Shantae: Half-Genie Hero charming feel is vastly enhanced by the presentation, which is just as good as the rest of the game. For the first time in the series, Shantae: Half-Genie Hero features highly dynamic 3D backgrounds and 2D characters, a combination that feels even better than the pixel art aesthetic of previous entries. 2D characters and enemies also feature incredibly smooth animation, which makes them even more charming. When even the Menu System is beautiful to look at, one can only be amazed by the care the team put into crafting such beautiful graphics. All this, unfortunately, comes at a price for the PlayStation Vita version, as it struggles to keep a smooth frame rate most of the time. As such, it’s probably better to experience the game on any of the other formats, which have no trouble running the game at a smooth frame rate.

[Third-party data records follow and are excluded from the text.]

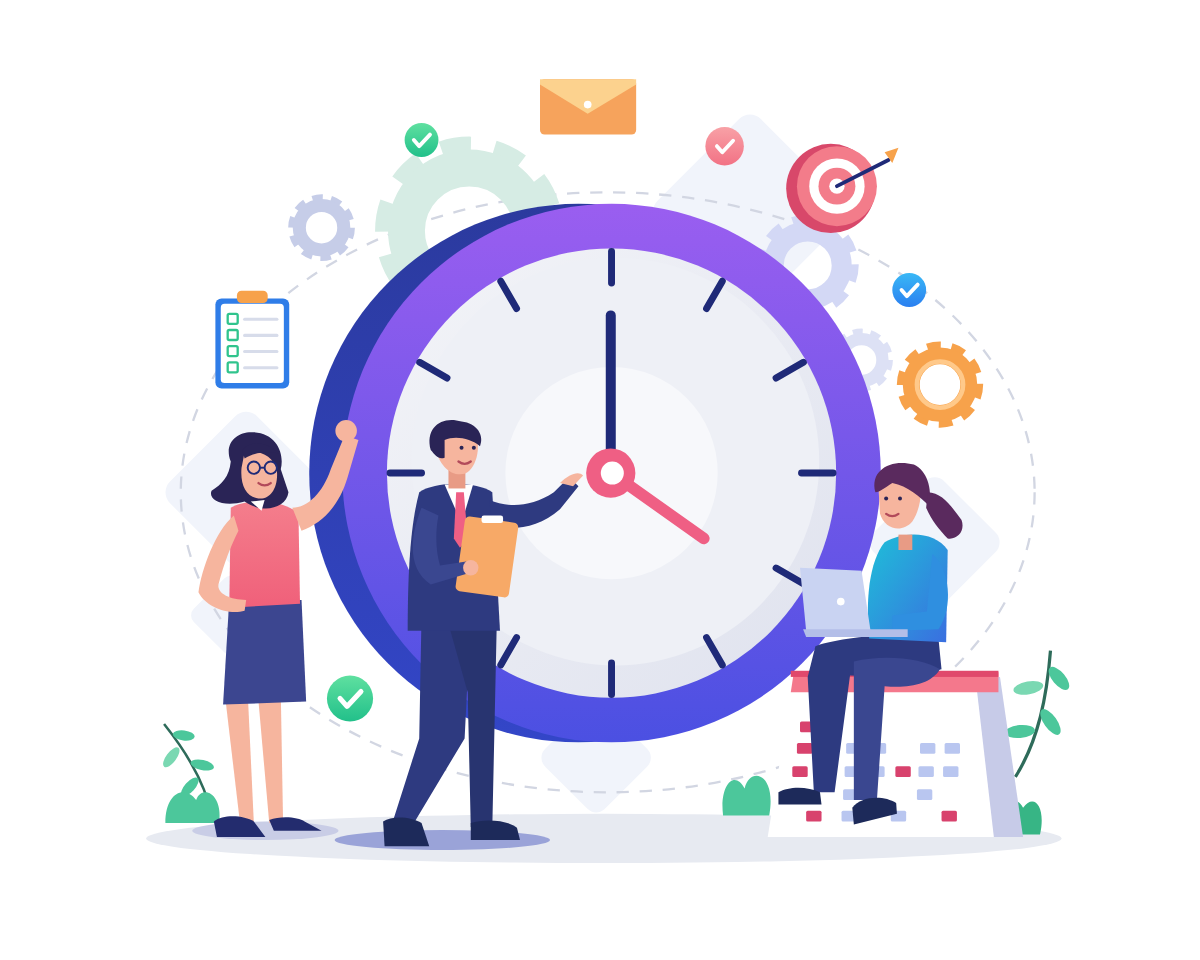
<!DOCTYPE html>
<html lang="en">
<head>
<meta charset="utf-8">
<title>Time Management</title>
<link rel="stylesheet" href="https://fonts.googleapis.com/css2?family=Poppins:wght@400;600&display=swap">
<style>
:root{
  --bg:#ffffff;
  --navy:#1f2a78;
  --navy-dark:#232c6e;
  --suit:#2e3a80;
  --purple:#8e5ef0;
  --blue:#4a52e0;
  --face:#eef0f6;
  --face-light:#f7f8fb;
  --pink:#ef5f84;
  --coral:#f4788c;
  --skin:#f6b59e;
  --skin-shade:#e89b85;
  --hair:#2a2456;
  --teal:#17b2dc;
  --green:#3ccf8e;
  --leaf:#4cc79b;
  --orange:#f7a24b;
  --gear-green:#d6ece4;
  --gear-blue:#b9c3f5;
  --ground:#e7eaf1;
  --soft:#f1f4fb;
}
html,body{margin:0;padding:0;overflow:hidden;background:var(--bg);font-family:"Poppins",sans-serif}
.canvas{width:1200px;height:960px;display:block}
</style>
</head>
<body>
<svg class="canvas" viewBox="0 0 1560 1248" xmlns="http://www.w3.org/2000/svg" role="img" aria-label="Team managing time around a large clock">
<defs>
  <linearGradient id="ringGrad" x1="0" y1="0" x2="0" y2="1">
    <stop offset="0" stop-color="#9a5ef0"/><stop offset="1" stop-color="#4b50e2"/>
  </linearGradient>
  <linearGradient id="rimGrad" x1="0" y1="0" x2="0" y2="1">
    <stop offset="0" stop-color="#2b3a9e"/><stop offset="1" stop-color="#3346c8"/>
  </linearGradient>
  <linearGradient id="faceGrad" x1="0" y1="0" x2="1" y2="1">
    <stop offset="0" stop-color="#f3f4f8"/><stop offset="1" stop-color="#dfe2ee"/>
  </linearGradient>
  <linearGradient id="sweaterGrad" x1="0" y1="0" x2="1" y2="1">
    <stop offset="0" stop-color="#1ec0d8"/><stop offset="1" stop-color="#3a6ee0"/>
  </linearGradient>
  <linearGradient id="topGrad" x1="0" y1="0" x2="0" y2="1">
    <stop offset="0" stop-color="#f47e8c"/><stop offset="1" stop-color="#f0607a"/>
  </linearGradient>
  <linearGradient id="checkGreen" x1="0" y1="0" x2="0" y2="1">
    <stop offset="0" stop-color="#5fe0a0"/><stop offset="1" stop-color="#22c08a"/>
  </linearGradient>
  <linearGradient id="checkBlue" x1="0" y1="0" x2="0" y2="1">
    <stop offset="0" stop-color="#39b8f6"/><stop offset="1" stop-color="#2a7ff0"/>
  </linearGradient>
  <linearGradient id="checkPink" x1="0" y1="0" x2="0" y2="1">
    <stop offset="0" stop-color="#f8a1a6"/><stop offset="1" stop-color="#f27285"/>
  </linearGradient>

  <line id="clockTick" x1="795" y1="327" x2="795" y2="368" stroke="var(--navy)" stroke-width="9" stroke-linecap="round"/>
  <g id="gear">
    <circle r="40" fill="none" stroke="currentColor" stroke-width="22" stroke-dasharray="14 11"/>
    <circle r="34" fill="none" stroke="currentColor" stroke-width="20"/>
  </g>
  <polyline id="checkMark" points="-10,0 -3,8 11,-7" fill="none" stroke="#fff" stroke-width="5" stroke-linecap="round" stroke-linejoin="round"/>
  <g id="leafSprig">
    <path d="M0 0 C5 -40 -5 -80 -20 -120" fill="none" stroke="#2e6b5a" stroke-width="3"/>
    <ellipse cx="-14" cy="-40" rx="14" ry="6" transform="rotate(-30 -14 -40)" fill="var(--leaf)"/>
    <ellipse cx="8" cy="-60" rx="14" ry="6" transform="rotate(30 8 -60)" fill="var(--leaf)"/>
    <ellipse cx="-24" cy="-80" rx="14" ry="6" transform="rotate(-35 -24 -80)" fill="#7ad8b2"/>
    <ellipse cx="-2" cy="-100" rx="13" ry="6" transform="rotate(25 -2 -100)" fill="var(--leaf)"/>
  </g>
</defs>

<!-- soft backdrop -->
<g class="backdrop" fill="var(--soft)">
  <rect x="240" y="560" width="160" height="160" rx="20" transform="rotate(45 320 640)"/>
  <rect x="880" y="180" width="190" height="190" rx="20" transform="rotate(45 975 275)"/>
  <rect x="1150" y="640" width="130" height="130" rx="18" transform="rotate(45 1215 705)"/>
  <rect x="720" y="930" width="110" height="110" rx="16" transform="rotate(45 775 985)"/>
  <rect x="260" y="760" width="80" height="80" rx="12" transform="rotate(45 300 800)"/>
</g>
<ellipse cx="790" cy="640" rx="555" ry="390" fill="none" stroke="#d2d6e2" stroke-width="3" stroke-dasharray="16 14"/>

<!-- gears -->
<g class="gears">
  <use href="#gear" transform="translate(610 300) scale(2.4)" color="var(--gear-green)"/>
  <use href="#gear" transform="translate(418 296) scale(0.85)" color="#c6cde8"/>
  <circle cx="418" cy="296" r="12" fill="#fff"/>
  <use href="#gear" transform="translate(1050 345) scale(1.3)" color="#d3d8f5"/>
  <use href="#gear" transform="translate(1120 468) scale(0.8)" color="#dde1f5"/>
  <use href="#gear" transform="translate(1222 500) scale(1.1)" color="var(--orange)"/>
  <circle cx="1222" cy="500" r="18" fill="#fff"/>
  <circle cx="1222" cy="500" r="30" fill="none" stroke="#ffc98a" stroke-width="6"/>
</g>

<!-- envelope -->
<g class="envelope">
  <rect x="702" y="103" width="125" height="72" rx="6" fill="#f6a35c"/>
  <path d="M702 110 L764 148 L827 110 L827 103 L702 103 Z" fill="#fcd28e"/>
  <circle cx="764" cy="136" r="5" fill="#fff"/>
</g>

<!-- target -->
<g class="target">
  <circle cx="1080" cy="245" r="58" fill="#d8486a"/>
  <circle cx="1088" cy="242" r="52" fill="#f37c8a"/>
  <circle cx="1088" cy="242" r="36" fill="#fff"/>
  <circle cx="1088" cy="242" r="24" fill="#f37c8a"/>
  <circle cx="1088" cy="242" r="10" fill="#fff"/>
  <line x1="1088" y1="242" x2="1155" y2="208" stroke="var(--navy)" stroke-width="5" stroke-linecap="round"/>
  <path d="M1150 198 L1168 192 L1160 212 Z" fill="var(--orange)"/>
</g>

<!-- checklist clipboard -->
<g class="clipboard">
  <rect x="280" y="388" width="96" height="117" rx="8" fill="#2f7de8"/>
  <rect x="287" y="395" width="82" height="103" rx="5" fill="#fff"/>
  <rect x="308" y="378" width="40" height="16" rx="6" fill="var(--orange)"/>
  <g fill="none" stroke="#30c48d" stroke-width="3">
    <rect x="296" y="408" width="13" height="13" rx="2"/><rect x="296" y="429" width="13" height="13" rx="2"/>
    <rect x="296" y="450" width="13" height="13" rx="2"/><rect x="296" y="471" width="13" height="13" rx="2"/>
  </g>
  <g stroke="#d7dcea" stroke-width="4" stroke-linecap="round">
    <line x1="318" y1="415" x2="360" y2="415"/><line x1="318" y1="436" x2="360" y2="436"/>
    <line x1="318" y1="457" x2="360" y2="457"/><line x1="318" y1="478" x2="360" y2="478"/>
  </g>
</g>

<!-- check badges -->
<g class="badges">
  <circle cx="548" cy="182" r="22" fill="url(#checkGreen)"/><use href="#checkMark" x="548" y="182"/>
  <circle cx="942" cy="190" r="25" fill="url(#checkPink)"/><use href="#checkMark" x="942" y="190"/>
  <circle cx="1182" cy="377" r="22" fill="url(#checkBlue)"/><use href="#checkMark" x="1182" y="377"/>
  <circle cx="455" cy="908" r="30" fill="url(#checkGreen)"/><use href="#checkMark" transform="translate(455 908) scale(1.3)"/>
</g>

<!-- ground -->
<ellipse cx="785" cy="1090" rx="595" ry="32" fill="var(--ground)"/>

<!-- clock -->
<g class="clock">
  <circle cx="752" cy="615" r="350" fill="url(#rimGrad)"/>
  <circle cx="795" cy="615" r="350" fill="url(#ringGrad)"/>
  <circle cx="795" cy="615" r="292" fill="url(#faceGrad)"/>
  <circle cx="800" cy="600" r="265" fill="var(--face)"/>
  <circle cx="795" cy="615" r="138" fill="var(--face-light)"/>
  <g class="ticks">
    <use href="#clockTick"/>
    <use href="#clockTick" transform="rotate(30 795 615)"/>
    <use href="#clockTick" transform="rotate(60 795 615)"/>
    <use href="#clockTick" transform="rotate(90 795 615)"/>
    <use href="#clockTick" transform="rotate(120 795 615)"/>
    <use href="#clockTick" transform="rotate(150 795 615)"/>
    <use href="#clockTick" transform="rotate(180 795 615)"/>
    <use href="#clockTick" transform="rotate(210 795 615)"/>
    <use href="#clockTick" transform="rotate(240 795 615)"/>
    <use href="#clockTick" transform="rotate(270 795 615)"/>
    <use href="#clockTick" transform="rotate(300 795 615)"/>
    <use href="#clockTick" transform="rotate(330 795 615)"/>
  </g>
  <line x1="794" y1="608" x2="794" y2="410" stroke="var(--navy)" stroke-width="13" stroke-linecap="round"/>
  <line x1="795" y1="615" x2="915" y2="700" stroke="var(--pink)" stroke-width="15" stroke-linecap="round"/>
  <circle cx="794" cy="615" r="32" fill="var(--pink)"/>
  <circle cx="796" cy="615" r="15" fill="#fff"/>
</g>

<!-- plants -->
<g class="plants">
  <use href="#leafSprig" transform="translate(275 1060) rotate(-18) scale(1.1)"/>
  <path d="M215 1070 C215 1030 240 1020 255 1040 C262 1020 290 1030 285 1070 Z" fill="var(--leaf)"/>
  <path d="M940 1060 C935 1020 955 1000 968 1025 C975 995 1010 1005 1000 1060 Z" fill="var(--leaf)"/>
  <use href="#leafSprig" transform="translate(1320 1010) rotate(25) scale(1.4)"/>
  <path d="M1300 1085 C1295 1040 1320 1030 1330 1050 C1345 1030 1360 1050 1352 1085 Z" fill="#37b585"/>
</g>

<!-- woman cheering -->
<g class="woman-cheering">
  <ellipse cx="345" cy="1080" rx="95" ry="12" fill="#c9cde6"/>
  <path d="M292 900 L312 1070 L330 1070 L322 900 Z" fill="var(--skin)"/>
  <path d="M335 900 L350 1070 L368 1070 L365 900 Z" fill="var(--skin)"/>
  <path d="M278 1068 C290 1058 318 1060 330 1068 L345 1088 L282 1088 Z" fill="var(--navy-dark)"/>
  <path d="M350 1066 C365 1060 388 1062 396 1068 L418 1080 L356 1080 Z" fill="var(--navy-dark)"/>
  <path d="M298 780 L392 780 L398 912 L290 916 Z" fill="#3c4690"/>
  <path d="M300 660 C320 648 368 648 388 668 L390 785 L298 790 Z" fill="url(#topGrad)"/>
  <path d="M304 670 C280 690 262 740 258 770 C268 790 298 800 318 794 L320 780 C300 780 282 772 284 760 C292 730 300 710 310 690 Z" fill="var(--skin)"/>
  <path d="M380 660 C400 660 420 640 430 610 L448 566 L466 572 L452 620 C440 660 418 680 392 690 Z" fill="var(--skin)"/>
  <circle cx="450" cy="560" r="14" fill="var(--skin)"/>
  <path d="M300 600 C290 575 310 560 330 562 C360 564 370 590 365 610 L375 640 C372 662 340 668 318 652 C290 660 270 650 275 638 C288 630 298 620 300 600 Z" fill="var(--hair)"/>
  <path d="M318 588 C330 584 356 590 360 612 C362 636 350 650 336 648 C320 646 312 630 314 608 Z" fill="var(--skin)"/>
  <path d="M315 585 C325 572 350 574 362 590 C350 586 330 588 318 596 Z" fill="var(--hair)"/>
  <g fill="none" stroke="var(--navy)" stroke-width="2.5"><circle cx="330" cy="608" r="8"/><circle cx="352" cy="608" r="8"/><line x1="338" y1="608" x2="344" y2="608"/></g>
  <path d="M336 628 Q344 634 352 628" fill="none" stroke="#b24a5a" stroke-width="3" stroke-linecap="round"/>
  <path d="M326 652 L344 650 L340 664 Z" fill="#fff"/>
</g>

<!-- man presenting -->
<g class="man-presenting">
  <ellipse cx="575" cy="1092" rx="140" ry="13" fill="#9aa3d8"/>
  <path d="M548 800 L612 800 L604 960 L535 1075 L510 1070 L545 960 Z" fill="var(--suit)"/>
  <path d="M580 800 L646 800 L640 1075 L612 1075 L608 900 Z" fill="#283470"/>
  <path d="M498 1068 C510 1060 535 1062 548 1070 L558 1100 L500 1100 Z" fill="#1d2a5a"/>
  <path d="M612 1070 C630 1064 660 1066 672 1076 L676 1092 L612 1092 Z" fill="#1d2a5a"/>
  <path d="M545 640 C565 625 620 625 640 640 L650 820 L530 820 C530 740 534 680 545 640 Z" fill="var(--suit)"/>
  <path d="M578 630 L615 630 L600 680 Z" fill="#fff"/>
  <path d="M593 640 L603 640 L608 700 L598 712 L590 700 Z" fill="var(--pink)"/>
  <path d="M636 650 C660 660 690 660 720 640 L740 620 L752 632 L728 662 C700 686 670 690 640 684 Z" fill="var(--suit)"/>
  <path d="M728 628 C740 616 752 612 758 618 L745 632 Z" fill="var(--skin)"/>
  <rect x="598" y="675" width="70" height="98" rx="6" transform="rotate(8 633 724)" fill="#f7a967"/>
  <rect x="626" y="670" width="28" height="10" rx="3" fill="#fff"/>
  <path d="M548 660 C532 700 530 740 560 760 L610 745 L606 730 L572 735 C566 715 566 690 570 670 Z" fill="#3a4790"/>
  <circle cx="612" cy="738" r="10" fill="var(--skin)"/>
  <rect x="583" y="605" width="22" height="30" fill="var(--skin-shade)"/>
  <path d="M566 580 C566 550 600 548 616 560 C626 574 622 608 604 616 C586 620 570 605 566 580 Z" fill="var(--skin)"/>
  <path d="M560 585 C552 555 575 540 600 548 C620 550 630 566 624 580 C612 570 592 566 578 572 L578 595 C570 598 566 592 560 585 Z" fill="var(--hair)"/>
  <path d="M596 600 Q604 606 612 600" fill="none" stroke="#b24a5a" stroke-width="3" stroke-linecap="round"/>
  <circle cx="600" cy="582" r="2.6" fill="var(--hair)"/><circle cx="616" cy="582" r="2.6" fill="var(--hair)"/>
</g>

<!-- calendar -->
<g class="calendar">
  <path d="M1262 880 L1300 880 L1330 1088 L1290 1088 Z" fill="#c7cbe8"/>
  <path d="M1030 890 L1268 880 L1292 1088 L998 1088 Z" fill="#fff"/>
  <path d="M1032 874 L1298 874 L1298 900 L1028 900 Z" fill="var(--coral)"/>
  <rect x="1028" y="872" width="270" height="8" fill="#e0496c"/>
  <g fill="#b9c6f0">
    <rect x="1100" y="966" width="20" height="14" rx="2"/><rect x="1132" y="966" width="20" height="14" rx="2"/><rect x="1196" y="966" width="20" height="14" rx="2"/><rect x="1228" y="966" width="20" height="14" rx="2"/>
    <rect x="1098" y="996" width="20" height="14" rx="2"/><rect x="1130" y="996" width="20" height="14" rx="2"/><rect x="1194" y="996" width="20" height="14" rx="2"/><rect x="1226" y="996" width="20" height="14" rx="2"/>
    <rect x="1096" y="1026" width="20" height="14" rx="2"/><rect x="1192" y="1026" width="20" height="14" rx="2"/>
    <rect x="1094" y="1054" width="20" height="14" rx="2"/><rect x="1158" y="1054" width="20" height="14" rx="2"/>
  </g>
  <g fill="#d8426d">
    <rect x="1040" y="938" width="20" height="14" rx="2"/><rect x="1036" y="966" width="20" height="14" rx="2"/><rect x="1164" y="996" width="20" height="14" rx="2"/>
    <rect x="1030" y="996" width="20" height="14" rx="2"/><rect x="1224" y="1054" width="20" height="14" rx="2"/><rect x="1048" y="1054" width="20" height="14" rx="2"/>
  </g>
</g>

<!-- woman with laptop -->
<g class="woman-laptop">
  <path d="M1060 840 C1100 826 1180 822 1220 830 L1224 870 C1180 880 1140 880 1105 878 L1085 1030 L1058 1030 L1050 880 Z" fill="#2d3a80"/>
  <path d="M1110 860 C1150 850 1200 856 1222 870 C1210 890 1180 895 1150 892 L1140 1040 L1110 1040 Z" fill="#3a4790"/>
  <path d="M1012 1030 C1025 1022 1050 1022 1066 1030 L1068 1046 L1012 1046 Z" fill="#1d2a5a"/>
  <path d="M1108 1050 C1120 1034 1150 1034 1165 1044 L1166 1058 L1110 1072 Z" fill="#1d2a5a"/>
  <path d="M1150 705 C1175 690 1215 690 1232 715 L1230 835 L1130 830 C1125 780 1130 730 1150 705 Z" fill="url(#sweaterGrad)"/>
  <path d="M1212 720 C1235 740 1240 790 1220 818 L1160 820 L1160 800 L1205 795 Z" fill="#2f8fe0"/>
  <rect x="1168" y="695" width="18" height="20" fill="var(--skin-shade)"/>
  <path d="M1040 738 L1120 742 L1132 822 L1048 820 Z" fill="#c9d3f2"/>
  <path d="M1044 818 L1180 818 L1180 828 L1048 828 Z" fill="#b3bee8"/>
  <circle cx="1093" cy="782" r="5" fill="#fff"/>
  <path d="M1142 634 C1142 610 1172 604 1188 614 C1202 628 1198 660 1186 678 C1172 694 1150 688 1144 668 Z" fill="var(--skin)"/>
  <path d="M1138 640 C1130 610 1160 596 1188 604 C1205 612 1212 634 1208 658 C1196 646 1180 632 1160 628 C1150 634 1144 640 1138 640 Z" fill="#5a2a5e"/>
  <path d="M1206 640 C1225 640 1238 660 1250 676 C1255 690 1245 702 1232 700 C1222 690 1210 675 1204 660 Z" fill="#5a2a5e"/>
  <path d="M1152 668 Q1160 674 1168 668" fill="none" stroke="#b24a5a" stroke-width="3" stroke-linecap="round"/>
  <circle cx="1152" cy="648" r="2.6" fill="var(--hair)"/><circle cx="1170" cy="648" r="2.6" fill="var(--hair)"/>
</g>
</svg>
</body>
</html>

The game’s soundtrack deserves a separate mention, as it’s probably one of the best we have heard this year in gaming. All of the game’s tunes are incredibly catchy, and it’s impossible to resist the urge to tap your foot in time with the music, something that Shantae herself does in her idle animation. With both graphics and soundtrack being so good, Shantae: Half-Genie Hero is truly a feast for both eyes and ears.
With excellent writing, level design, presentation, and soundtrack, Shantae: Half-Genie Hero is the perfect execution of the gameplay formula introduced by the original GameBoy Color game. Sure, the game doesn’t feature any true innovation, but when you’re having so much fun taking down bad guys while transformed into a cute elephant, that doesn’t really matter.
PlayStation Vita version tested. Code provided by the publisher.
The first thing that comes to mind when thinking about Shantae: Half-Genie Hero is fun. The platform game developed by WayForward is a true blast to play, thanks to a beautiful presentation, great writing and an excellent, varied gameplay experience that never feels stale, with plenty of optional content that makes everything even better. Topping some of the previous entries in the series was very hard, but WayForward managed to achieve it with Shantae: Half-Genie Hero, releasing one of the best platform games of the year, if not the very best.
- Excellent graphics and presentation
- Catchy soundtrack
- Humorous writing
- Great and varied level design
- Plenty of optional content
- While well executed, the gameplay formula isn't any different from previous entries
- Uneven performance on PlayStation Vita